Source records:
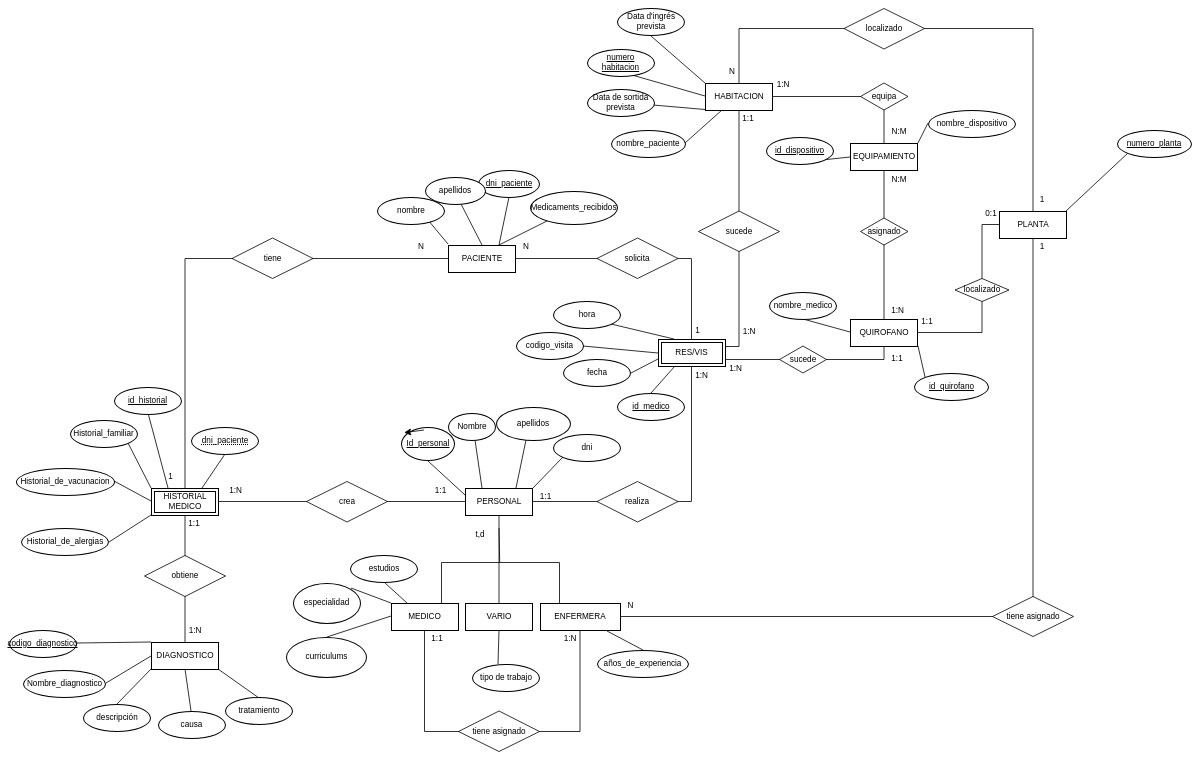
<!DOCTYPE html>
<html lang="es">
<head>
<meta charset="utf-8">
<title>Diagrama entidad-relación: hospital</title>
<style>
:root { --ink: #000; --paper: #fff; }
* { box-sizing: border-box; }
html, body { margin: 0; background: var(--paper); }
.diagram {
  position: relative; width: 1200px; height: 760px; overflow: hidden;
  background: var(--paper); color: var(--ink);
  font: 8.2px/9.8px "Liberation Sans", Arial, sans-serif;
}
.links { position: absolute; left: 0; top: 0; fill: none; stroke: var(--ink); stroke-width: 0.8; }
.relations { fill: var(--paper); }
.entity, .attribute, .label {
  --w: 68px; --h: 28px;
  position: absolute;
  left: calc(var(--x) * 1px - var(--w) / 2);
  top: calc(var(--y) * 1px - var(--h) / 2);
  width: var(--w); height: var(--h);
  display: flex; align-items: center; justify-content: center;
  text-align: center; white-space: nowrap;
}
.entity, .attribute { background: var(--paper); border: 1px solid var(--ink); }
.attribute { border-radius: 50%; border-width: 0.8px; }
.weak::after { content: ""; position: absolute; inset: 2px; border: 1px solid var(--ink); }
.label { --w: 0px; --h: 0px; }
.small { --w: 48px; }
.key { text-decoration: underline; }
.partial { text-decoration: underline dotted; }
</style>
</head>
<body>
<main class="diagram">
  <svg class="links" width="1200" height="760" viewBox="0 0 1200 760" aria-hidden="true">
    <g class="relation-links">
      <path d="M739 83V28.5H1033V211M773 96.5H884V319M739 110V346.5H725"/>
      <path d="M999 224.5H982V332.5H918M1033 238V616.5H620"/>
      <path d="M448 258.5H185V488M516 258.5H691.5V340"/>
      <path d="M725 359.5H884V346M691.5 366V501.5H533M465 501.5H218M185 515V642"/>
      <path d="M499 515V603M441.5 603V562.5H559.5V603M424.5 630V731.5H580V630"/>
      <path d="M499 528L499.7 562"/>
    </g>
    <g class="attribute-links">
      <path d="M651 36L705 83M632 75L705 96M653 105L705 109.5H722M685 143L722 110"/>
      <path d="M928 123L918 143M822 160L850 157M1128 153L1066 211"/>
      <path d="M428 220L448 244M461 204L482 245M509 197L499 245M547 221L499 245"/>
      <path d="M611 324L674 339M583 346L658 353M631 373L658 359M651 393L675 366"/>
      <path d="M803 319L850 332M925 377L918 346"/>
      <path d="M148 413L168 488M128 443L151 488M225 454L202 488M114 481L151 501M109 542L151 515"/>
      <path d="M428 461L465 495M475 440L482 488M526 440L516 488M563 457L533 488"/>
      <path d="M384 582L407 603M351 588L391 603M327 637L391 616M499 630L498 664M607 631L643 650"/>
      <path d="M77 643L151 642M106 683L151 656M117 704L151 669M185 669L191 711M218 669L259 698"/>
    </g>
    <g class="relations">
      <polygon points="844,28.5 884,8.5 924.5,28.5 884,49"/>
      <polygon points="860.5,96.5 884,83 908,96.5 884,110"/>
      <polygon points="860.5,231.5 884,218 908,231.5 884,245"/>
      <polygon points="698.5,231.5 739,211 779.5,231.5 739,251.5"/>
      <polygon points="955,290 982,278.5 1009,290 982,301.5"/>
      <polygon points="779.5,359.5 803,346 826.5,359.5 803,373"/>
      <polygon points="597,258.5 637.5,238 678,258.5 637.5,278.5"/>
      <polygon points="232,258.5 272.5,238 313,258.5 272.5,278.5"/>
      <polygon points="306.5,501.5 347,481.5 387.5,501.5 347,522"/>
      <polygon points="597,501.5 637.5,481.5 678,501.5 637.5,522"/>
      <polygon points="144.5,576 185,555.5 225.5,576 185,596.5"/>
      <polygon points="458.5,731.5 499,711 539.5,731.5 499,751.5"/>
      <polygon points="992.5,616.5 1033,596.5 1073.5,616.5 1033,636.5"/>
    </g>
  </svg>

  <!-- Habitación -->
  <div class="attribute" style="--x:651;--y:22">Data d'ingrés<br>prevista</div>
  <div class="attribute key" style="--x:620.5;--y:62.5">numero<br>habitacion</div>
  <div class="attribute" style="--x:620.5;--y:103">Data de sortida<br>prevista</div>
  <div class="attribute" style="--x:648;--y:143.5;--w:75px">nombre_paciente</div>
  <div class="entity" style="--x:739;--y:96.5">HABITACION</div>

  <!-- Equipamiento -->
  <div class="attribute" style="--x:972;--y:123.5;--w:88px">nombre_dispositivo</div>
  <div class="attribute key" style="--x:799.5;--y:150.5">id_dispositivo</div>
  <div class="entity" style="--x:884;--y:157">EQUIPAMIENTO</div>

  <!-- Planta -->
  <div class="attribute key" style="--x:1154;--y:143.5;--w:75px">numero_planta</div>
  <div class="entity" style="--x:1033;--y:224.5">PLANTA</div>

  <!-- Paciente -->
  <div class="attribute" style="--x:411;--y:211">nombre</div>
  <div class="attribute key" style="--x:509;--y:184;--w:62px">dni_paciente</div>
  <div class="attribute" style="--x:455;--y:191;--w:61px">apellidos</div>
  <div class="attribute" style="--x:573.5;--y:207.5;--w:88px;--h:34px">Medicaments_recibidos</div>
  <div class="entity" style="--x:482;--y:258.5">PACIENTE</div>

  <!-- Reserva / visita -->
  <div class="attribute" style="--x:587;--y:315">hora</div>
  <div class="attribute" style="--x:549.5;--y:346">codigo_visita</div>
  <div class="attribute" style="--x:597;--y:373">fecha</div>
  <div class="attribute key" style="--x:651;--y:407">id_medico</div>
  <div class="entity weak" style="--x:691.5;--y:353">RES/VIS</div>

  <!-- Quirófano -->
  <div class="attribute" style="--x:803;--y:306">nombre_medico</div>
  <div class="attribute key" style="--x:951.5;--y:387;--w:75px">id_quirofano</div>
  <div class="entity" style="--x:884;--y:332.5">QUIROFANO</div>

  <!-- Historial médico -->
  <div class="attribute key" style="--x:147.5;--y:400.5">id_historial</div>
  <div class="attribute" style="--x:103.5;--y:434">Historial_familiar</div>
  <div class="attribute partial" style="--x:225;--y:441">dni_paciente</div>
  <div class="attribute" style="--x:65;--y:481.5;--w:99px">Historial_de_vacunacion</div>
  <div class="attribute" style="--x:65;--y:542;--w:88px">Historial_de_alergias</div>
  <div class="entity weak" style="--x:185;--y:501.5">HISTORIAL<br>MEDICO</div>

  <!-- Diagnóstico -->
  <div class="attribute key" style="--x:42.5;--y:643.5">codigo_diagnostico</div>
  <div class="attribute" style="--x:64.5;--y:684;--w:83px">Nombre_diagnostico</div>
  <div class="attribute" style="--x:117;--y:718">descripción</div>
  <div class="attribute" style="--x:191.5;--y:724.5">causa</div>
  <div class="attribute" style="--x:259;--y:711">tratamiento</div>
  <div class="entity" style="--x:185;--y:656">DIAGNOSTICO</div>

  <!-- Personal -->
  <div class="attribute key" style="--x:428;--y:444;--w:54px;--h:34px">Id_personal</div>
  <div class="attribute small" style="--x:472;--y:427">Nombre</div>
  <div class="attribute" style="--x:533;--y:424;--w:75px;--h:34px">apellidos</div>
  <div class="attribute" style="--x:587;--y:447.5">dni</div>
  <div class="entity" style="--x:499;--y:501.5">PERSONAL</div>

  <!-- Especialización del personal -->
  <div class="attribute" style="--x:384;--y:569">estudios</div>
  <div class="attribute" style="--x:326.5;--y:603;--h:41px">especialidad</div>
  <div class="attribute" style="--x:326.5;--y:657;--w:81px;--h:41px">curriculums</div>
  <div class="entity" style="--x:424.5;--y:616.5">MEDICO</div>
  <div class="attribute" style="--x:506;--y:677.5">tipo de trabajo</div>
  <div class="entity" style="--x:499;--y:616.5">VARIO</div>
  <div class="attribute" style="--x:642.5;--y:663.5;--w:92px">años_de_experiencia</div>
  <div class="entity" style="--x:580;--y:616.5;--w:81px">ENFERMERA</div>

  <svg class="links" width="1200" height="760" viewBox="0 0 1200 760" aria-hidden="true">
    <path d="M424 430L409 432"/>
    <polygon points="405,432.5 410.5,429 409.5,432 411,435" fill="currentColor"/>
  </svg>

  <!-- Relaciones -->
  <div class="label" style="--x:884;--y:28.5">localizado</div>
  <div class="label" style="--x:884;--y:96.5">equipa</div>
  <div class="label" style="--x:884;--y:231.5">asignado</div>
  <div class="label" style="--x:739;--y:231.5">sucede</div>
  <div class="label" style="--x:982;--y:290">localizado</div>
  <div class="label" style="--x:803;--y:359.5">sucede</div>
  <div class="label" style="--x:637;--y:258.5">solicita</div>
  <div class="label" style="--x:272.5;--y:258.5">tiene</div>
  <div class="label" style="--x:347;--y:501.5">crea</div>
  <div class="label" style="--x:637;--y:501.5">realiza</div>
  <div class="label" style="--x:185;--y:576">obtiene</div>
  <div class="label" style="--x:499;--y:731.5">tiene asignado</div>
  <div class="label" style="--x:1033;--y:616.5">tiene asignado</div>

  <!-- Cardinalidades -->
  <div class="label" style="--x:732;--y:72">N</div>
  <div class="label" style="--x:783;--y:85">1:N</div>
  <div class="label" style="--x:748;--y:119">1:1</div>
  <div class="label" style="--x:899;--y:132">N:M</div>
  <div class="label" style="--x:899;--y:180">N:M</div>
  <div class="label" style="--x:1042;--y:200">1</div>
  <div class="label" style="--x:991;--y:213.5">0:1</div>
  <div class="label" style="--x:1042;--y:247">1</div>
  <div class="label" style="--x:421;--y:247">N</div>
  <div class="label" style="--x:526;--y:247">N</div>
  <div class="label" style="--x:897.5;--y:311">1:N</div>
  <div class="label" style="--x:927;--y:322">1:1</div>
  <div class="label" style="--x:897;--y:359">1:1</div>
  <div class="label" style="--x:697.5;--y:331">1</div>
  <div class="label" style="--x:749;--y:331.5">1:N</div>
  <div class="label" style="--x:735.5;--y:369">1:N</div>
  <div class="label" style="--x:701.5;--y:376">1:N</div>
  <div class="label" style="--x:170.5;--y:477">1</div>
  <div class="label" style="--x:235.5;--y:490.5">1:N</div>
  <div class="label" style="--x:440.5;--y:490.5">1:1</div>
  <div class="label" style="--x:545.5;--y:497">1:1</div>
  <div class="label" style="--x:194;--y:524">1:1</div>
  <div class="label" style="--x:195;--y:631">1:N</div>
  <div class="label" style="--x:480;--y:535">t,d</div>
  <div class="label" style="--x:437;--y:639">1:1</div>
  <div class="label" style="--x:570;--y:639">1:N</div>
  <div class="label" style="--x:630.5;--y:605.5">N</div>
</main>
</body>
</html>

Exercise brief:
After dropping the pictures, reproduce exactly the lines from the first line of the entries through the line containing "absolute; inset: 2px;", both included.

Finished exercise:
<!DOCTYPE html>
<html lang="es">
<head>
<meta charset="utf-8">
<title>Diagrama entidad-relación: hospital</title>
<style>
:root { --ink: #000; --paper: #fff; }
* { box-sizing: border-box; }
html, body { margin: 0; background: var(--paper); }
.diagram {
  position: relative; width: 1200px; height: 760px; overflow: hidden;
  background: var(--paper); color: var(--ink);
  font: 8.2px/9.8px "Liberation Sans", Arial, sans-serif;
}
.links { position: absolute; left: 0; top: 0; fill: none; stroke: var(--ink); stroke-width: 0.8; }
.relations { fill: var(--paper); }
.entity, .attribute, .label {
  --w: 68px; --h: 28px;
  position: absolute;
  left: calc(var(--x) * 1px - var(--w) / 2);
  top: calc(var(--y) * 1px - var(--h) / 2);
  width: var(--w); height: var(--h);
  display: flex; align-items: center; justify-content: center;
  text-align: center; white-space: nowrap;
}
.entity, .attribute { background: var(--paper); border: 1px solid var(--ink); }
.attribute { border-radius: 50%; border-width: 0.8px; }
.weak::after { content: ""; position: absolute; inset: 2px; border: 1px solid var(--ink); }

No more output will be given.